PROBLEM TO SOLVE
Take from the records below each line that holds "margin".

------------------------------------

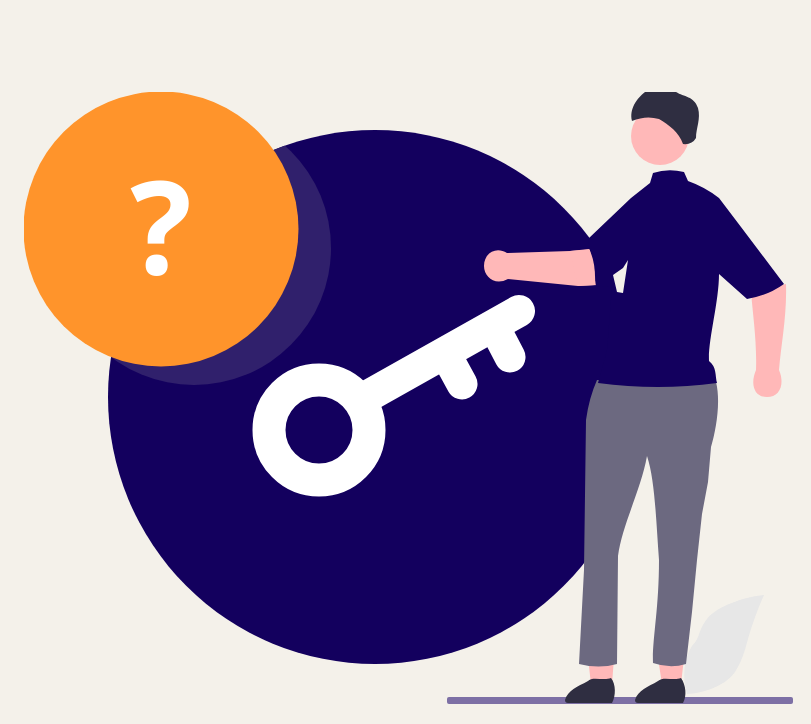
<!DOCTYPE html>
<html lang="en">
<head>
<meta charset="utf-8">
<title>Forgotten key illustration</title>
<style>
:root {
  --paper: #f4f1ea;
  --navy: #13005e;
  --shade: #30206c;
  --orange: #ff942b;
  --white: #ffffff;
  --skin: #ffb8b8;
  --hair: #2f2e41;
  --trousers: #6c6980;
  --ground: #7d70a5;
  --leaf: #e7e7e7;
}
html, body { margin: 0; overflow: hidden; background: var(--paper); }
svg { display: block; width: 811px; height: 724px; }
.navy { fill: var(--navy); }
.shade { fill: var(--shade); }
.orange { fill: var(--orange); }
.skin { fill: var(--skin); }
.hair { fill: var(--hair); }
.trousers { fill: var(--trousers); }
.ground { fill: var(--ground); }
.leaf { fill: var(--leaf); }
.paper { fill: var(--paper); }
.key { fill: none; stroke: var(--white); stroke-linecap: round; }
.question { fill: var(--white); font: 700 129px "Open Sans", "Noto Sans", sans-serif; text-anchor: middle; }
</style>
</head>
<body>
<svg viewBox="0 0 811 724" role="img" aria-label="A person pointing at a large key beside a question mark">
  <defs>
    <clipPath id="disc-area"><circle cx="375" cy="397" r="267"/></clipPath>
    <clipPath id="badge-area"><rect x="24" y="92" width="300" height="300"/></clipPath>
  </defs>

  <rect class="paper" width="811" height="724"/>

  <g id="disc">
    <circle class="navy" cx="375" cy="397" r="267"/>
    <circle class="shade" cx="194" cy="248" r="137" clip-path="url(#disc-area)"/>
  </g>

  <g id="badge">
    <circle class="orange" cx="161" cy="229" r="137.5" clip-path="url(#badge-area)"/>
    <text class="question" x="161" y="274">?</text>
  </g>

  <g id="key" class="key">
    <circle cx="319" cy="430" r="50" stroke-width="33"/>
    <path d="M368 396L519 311" stroke-width="32"/>
    <path d="M450 362L462 384M498 334L510 357" stroke-width="31"/>
  </g>

  <path id="leaf" class="leaf" d="M764 595C744 597 717 606 707 619C697 632 701 637 692 646C684 658 682 677 687 694C703 693 724 687 735 672C744 658 746 645 750 632C755 617 759 606 764 595Z"/>
  <rect id="ground" class="ground" x="447" y="697" width="346" height="7" rx="2"/>

  <g id="person">
    <g id="feet">
      <path class="skin" d="M588 658H614L612 684H591ZM658 658H684L681 684H662Z"/>
      <path class="hair" d="M565 700C568 690 577 687 588 681C592 676 604 681 611 678C616 684 616 696 612 703H568Q565 703 565 700ZM635 700C638 690 648 687 658 681C663 676 674 681 681 678C686 685 687 696 683 703H638Q635 703 635 700Z"/>
    </g>
    <path id="trousers" class="trousers" d="M597 380L716 382C721 402 716 430 711 447L708 482L702 514L697 560L692 612L686 664Q670 669 653 663C652 640 659 610 659 560C656 520 655 480 647 456C641 490 622 525 618 556L617 664Q599 669 579 664L584 570L586 420Q589 398 597 380Z"/>
    <path id="right-arm" class="skin" d="M751 292L786 284C787 316 781 345 779 370C785 384 780 397 767 397C754 397 750 384 756 370C757 342 753 316 751 292Z"/>
    <path id="left-arm" class="skin" d="M597 249L598 285L578 286L508 279C495 286 484 277 484 266C484 253 496 246 507 253L570 251Z"/>
    <path id="shirt" class="navy" d="M653 173Q668 168 684 172L688 181Q705 187 719 198L741 227L784 284Q767 296 747 299L719 274C719 302 708 340 709 361C717 367 715 376 717 383Q658 391 598 383L607 350L612 287L596 286Q592 262 588 239L631 198L650 183Z"/>
    <path id="sleeve-gap" class="paper" d="M628 260L623 293L617 292L613 275L623 268Z"/>
    <path id="sleeve-opening" class="skin" d="M570 251L589 249Q596 262 595 285L578 286Z"/>
    <circle id="face" class="skin" cx="660" cy="136" r="29"/>
    <path id="hair" class="hair" d="M645 92H676C684 97 694 96 698 108C701 119 696 128 696 138Q692 145 683 144C679 132 669 125 659 119Q646 115 632 121C629 109 637 98 645 92Z"/>
  </g>
</svg>
</body>
</html>
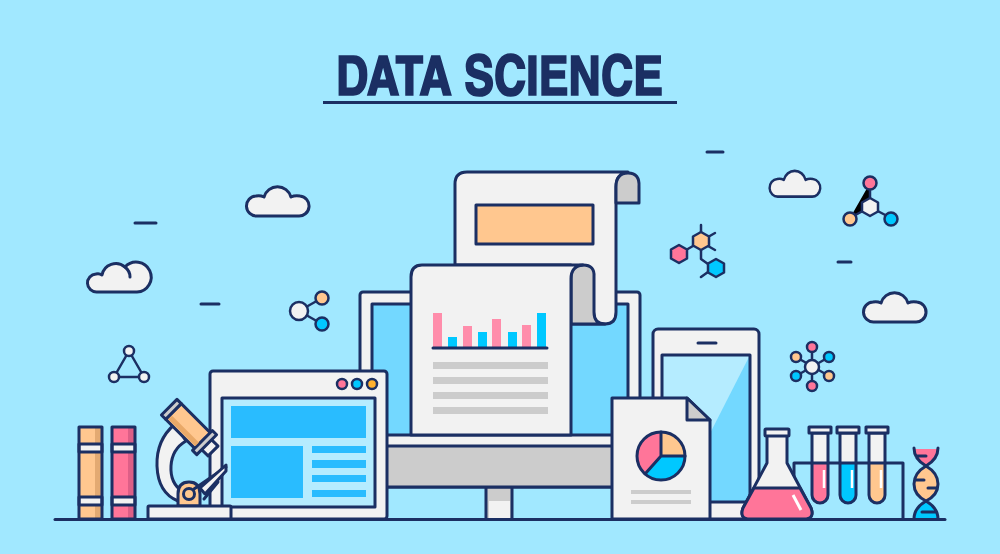
<!DOCTYPE html>
<html lang="en">
<head>
<meta charset="utf-8">
<title>Data Science</title>
<style>
:root{--sky:#a1e8ff;--navy:#1b2f63;--paper:#f2f2f2;--grey:#ccc;--aqua:#73d8ff;--ice:#b5ecff;--blue:#29bcff;--cyan:#00c8ff;--pink:#ff8dab;--rose:#ff7599;--peach:#ffc78f;--amber:#ffb02e}
*{box-sizing:border-box;margin:0;padding:0}
html,body{width:1000px;height:554px;overflow:hidden;background:var(--sky)}
.banner{position:relative;width:1000px;height:554px;background:var(--sky)}
.headline{position:absolute;left:323px;top:46px;width:354px;height:58px;border-bottom:3px solid var(--navy)}
.headline svg{display:block;overflow:visible}
.headline text{font:700 55px "TeX Gyre Heros Cn","Liberation Sans",sans-serif;fill:var(--navy);stroke:var(--navy);stroke-width:1.6}
.scene{position:absolute;left:0;top:0}
.ink{stroke:var(--navy);stroke-width:3;stroke-linejoin:round;stroke-linecap:round}
.thin{stroke-width:2.5}
.none{fill:none}
.paper{fill:var(--paper)}.grey{fill:var(--grey)}.aqua{fill:var(--aqua)}.ice{fill:var(--ice)}.blue{fill:var(--blue)}.cyan{fill:var(--cyan)}.pink{fill:var(--pink)}.rose{fill:var(--rose)}.peach{fill:var(--peach)}.amber{fill:var(--amber)}.sky{fill:var(--sky)}.navy{fill:var(--navy)}
</style>
</head>
<body>
<main class="banner">
<h1 class="headline"><svg width="354" height="55"><text x="13" y="49" textLength="327" lengthAdjust="spacingAndGlyphs">DATA SCIENCE</text></svg></h1>
<svg class="scene" width="1000" height="554" viewBox="0 0 1000 554" role="img" aria-label="Desk with computer, reports, phone and laboratory equipment">
<defs>
<path id="cloud" d="M10 28A10 10 0 0 1 9 8Q13 7 17 9A14 14 0 0 1 44 9Q48 7 53 8A10 10 0 0 1 51 28Z"/>
<path id="hexagon" d="M0-9 8-4.500V4.500L0 9-8 4.500V-4.500Z"/>
<path id="tube" d="M-8 5V67A8 8 0 0 0 8 67V5Z"/>
<path id="tube-liquid" d="M-8 36H8V67A8 8 0 0 1-8 67Z"/>
</defs>

<g id="clouds" class="ink paper">
<use href="#cloud" x="247" y="188"/>
<use href="#cloud" x="864" y="294"/>
<use href="#cloud" transform="translate(770 172) scale(.81 .88)"/>
<path d="M97 292A9 9 0 0 1 96 274Q99 273 102 275A14 14 0 0 1 125 267A15 15 0 1 1 137 292Z"/>
<path class="none" d="M125 267Q130 271 130 277"/>
</g>
<path id="dashes" class="ink" stroke-linecap="butt" d="M135 223H156M201 304H219M707 152H723M838 262H851"/>

<g id="share-node" class="ink thin">
<path d="M299 311 322 298M299 311 322 324"/>
<circle class="paper" cx="299" cy="311" r="9"/><circle class="peach" cx="322" cy="298" r="6.500"/><circle class="cyan" cx="322" cy="324" r="6.500"/>
</g>
<g id="triangle-node" class="ink thin paper">
<path class="none" d="M129 351 114 377H144Z"/>
<circle cx="129" cy="351" r="5"/><circle cx="114" cy="377" r="5"/><circle cx="144" cy="377" r="5"/>
</g>
<g id="molecule-star" class="ink thin">
<path d="M870 183V207L850 218M870 207 891 218"/>
<use href="#hexagon" class="paper" x="870" y="207"/>
<circle class="rose" cx="870" cy="183" r="6.500"/><circle class="peach" cx="850" cy="219" r="6.500"/><circle class="cyan" cx="891" cy="219" r="6.500"/>
</g>
<g id="molecule-chain" class="ink thin">
<path class="none" d="M686 250 693 246M701 232V225M708 237 715 233M708 246 715 250M701 250V259L708 264M708 272 701 277"/>
<use href="#hexagon" class="rose" x="679" y="254"/><use href="#hexagon" class="peach" x="701" y="241"/><use href="#hexagon" class="cyan" x="716" y="268"/>
</g>
<g id="molecule-hub" class="ink thin">
<path d="M812 347V386M796 357 829 376M796 376 829 357"/>
<circle class="paper" cx="812" cy="367" r="7"/>
<g class="rose"><circle cx="812" cy="347" r="5"/><circle cx="812" cy="386" r="5"/></g>
<g class="peach"><circle cx="796" cy="357" r="5"/><circle cx="829" cy="376" r="5"/></g>
<g class="cyan"><circle cx="796" cy="376" r="5"/><circle cx="829" cy="357" r="5"/></g>
</g>

<g id="monitor">
<path class="grey" d="M486 487H512V518H486Z"/><path class="paper" d="M489 501H510V518H489Z"/>
<path class="ink none" d="M486 487V518M512 487V518"/>
<rect class="ink paper" x="360" y="292" width="280" height="195" rx="3"/>
<rect class="ink aqua" x="372" y="304" width="256" height="131"/>
<path class="ink grey" d="M360 446H640V487H360Z"/>
</g>

<g id="scroll-report">
<path class="ink paper" d="M455 265V184Q455 172 467 172H628Q616 174 616 187V312Q616 324 605 324H571V265Z"/>
<path class="ink grey" d="M616 203V187Q616 173 628 173T639 187V203Z"/>
<rect class="ink peach" x="476" y="205" width="117" height="39"/>
<path class="ink grey" d="M571 324V277Q571 265 583 265T594 277V312Q594 324 605 324Z"/>
<path class="ink paper" d="M411 435V277Q411 265 422 265H583Q571 266 571 279V435Z"/>
<path class="pink" d="M433 313H442V347H433ZM463 326H472V347H463ZM492 319H501V347H492ZM522 325H531V347H522Z"/>
<path class="cyan" d="M448 337H457V347H448ZM478 332H487V347H478ZM508 332H517V347H508ZM537 313H546V347H537Z"/>
<path class="ink" stroke-linecap="butt" d="M433 348H547"/>
<path class="grey" d="M433 362H548V369H433ZM433 377H548V384H433ZM433 392H548V399H433ZM433 407H548V414H433Z"/>
</g>

<g id="phone">
<rect class="ink paper" x="653" y="329" width="106" height="190" rx="5"/>
<rect class="aqua" x="662" y="355" width="88" height="147"/>
<path class="ice" d="M662 355H750L675 502H662Z"/>
<rect class="ink none" x="662" y="355" width="88" height="147"/>
<path class="ink" d="M698 343H716"/>
</g>

<g id="document">
<path class="ink paper" d="M612 398H687L710 420V519H612Z"/><path class="ink grey" d="M687 398V420H710Z"/>
<circle class="peach" cx="661" cy="456" r="24"/>
<path class="rose" d="M661 456V432A24 24 0 0 0 645 474Z"/><path class="cyan" d="M661 456H685A24 24 0 0 1 645 474Z"/>
<path class="ink none" d="M661 432V456H685M661 456 645 474"/><circle class="ink none" cx="661" cy="456" r="24"/>
<path class="grey" d="M631 490H691V494H631ZM631 500H691V504H631Z"/>
</g>

<g id="browser-window">
<rect class="ink paper" x="210" y="371" width="177" height="148" rx="3"/>
<rect class="ink ice" x="222" y="398" width="153" height="109"/>
<path class="blue" d="M231 406H366V438H231ZM231 446H303V498H231ZM312 446H366V453H312ZM312 460H366V468H312ZM312 475H366V482H312ZM312 490H366V497H312Z"/>
<g class="ink thin"><circle class="rose" cx="342" cy="384" r="5"/><circle class="cyan" cx="357" cy="384" r="5"/><circle class="amber" cx="372" cy="384" r="5"/></g>
</g>

<g id="microscope" class="ink">
<path class="paper" d="M175 424Q156 440 157 466Q158 493 178 501L182 491Q170 483 171 466Q172 449 186 441Z"/>
<path class="peach" d="M178 506V494Q178 482 189 482T200 494V506Z"/>
<path d="M194 489 226 467M204 499 218 482"/>
<path class="paper" d="M200 488 226 465 226 471 205 494Z"/>
<circle class="peach" cx="189" cy="494" r="5.500"/>
<g transform="rotate(-45 189 427)">
<path class="peach" d="M178 405H200V449H178Z"/>
<path class="paper" d="M182 451H196V461H182Z"/>
<path class="grey" d="M175 446H203V452H175ZM178 399H200V405H178Z"/>
<path stroke="none" fill="#e9a968" d="M180 407H185V445H180Z"/>
</g>
<rect class="paper" x="148" y="506" width="83" height="13" rx="1"/>
</g>

<g id="books">
<path class="peach" d="M79 427H102V519H79Z"/><path class="rose" d="M112 427H135V519H112Z"/>
<path fill="#e3aa72" d="M95 427H102V519H95Z"/><path fill="#dd5f87" d="M128 427H135V519H128Z"/>
<path class="ink paper" d="M79 444H102V452H79ZM79 497H102V505H79ZM112 444H135V452H112ZM112 497H135V505H112Z"/>
<path class="ink none" d="M79 427H102V519H79ZM112 427H135V519H112Z"/>
</g>

<g id="tube-rack">
<path class="ink none" d="M794 519V463H903V519"/>
<g transform="translate(820 428)"><use href="#tube" class="paper"/><use href="#tube-liquid" class="rose"/><use href="#tube" class="ink none"/></g>
<g transform="translate(848 428)"><use href="#tube" class="paper"/><use href="#tube-liquid" class="cyan"/><use href="#tube" class="ink none"/></g>
<g transform="translate(877 428)"><use href="#tube" class="paper"/><use href="#tube-liquid" class="peach"/><use href="#tube" class="ink none"/></g>
<path class="ink" d="M812 463H828M840 463H856M869 463H885"/>
<path class="ink paper" d="M809 427H831V433H809ZM837 427H859V433H837ZM866 427H888V433H866Z"/>
<path class="none" stroke="#fff" stroke-width="2.500" d="M824 470V488M852 470V488M881 470V488"/>
</g>

<g id="flask">
<path class="ink paper" d="M767 435V463L743 508Q739 519 750 519H804Q815 519 811 508L787 463V435Z"/>
<path class="ink rose" d="M754 488H800L811 508Q815 519 804 519H750Q739 519 743 508Z"/>
<rect class="ink paper" x="765" y="429" width="24" height="7" rx="1"/>
<path class="none" stroke="#fff" stroke-width="3" d="M793 495 801 510"/>
</g>

<g id="dna">
<path class="rose" d="M914 449Q916 460 926 466Q935 460 938 449Z"/>
<path class="peach" d="M926 466Q914 473 914 484T926 501Q938 495 938 484T926 466Z"/>
<path class="cyan" d="M926 501Q914 508 914 519H938Q938 508 926 501Z"/>
<path class="ink none" d="M914 448Q914 459 926 466Q938 473 938 484T926 501Q914 508 914 519M938 448Q938 459 926 466Q914 473 914 484T926 501Q938 508 938 519M916 456H926M916 480H924M928 488H936M922 512H935"/>
</g>
<path id="desk-line" class="ink" stroke-linecap="butt" d="M55 519.500H945"/>
</svg>
</main>
</body>
</html>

------------------------------------

RESPONSE BELOW
html, body { margin: 0; overflow: hidden; background: var(--paper); }
*{box-sizing:border-box;margin:0;padding:0}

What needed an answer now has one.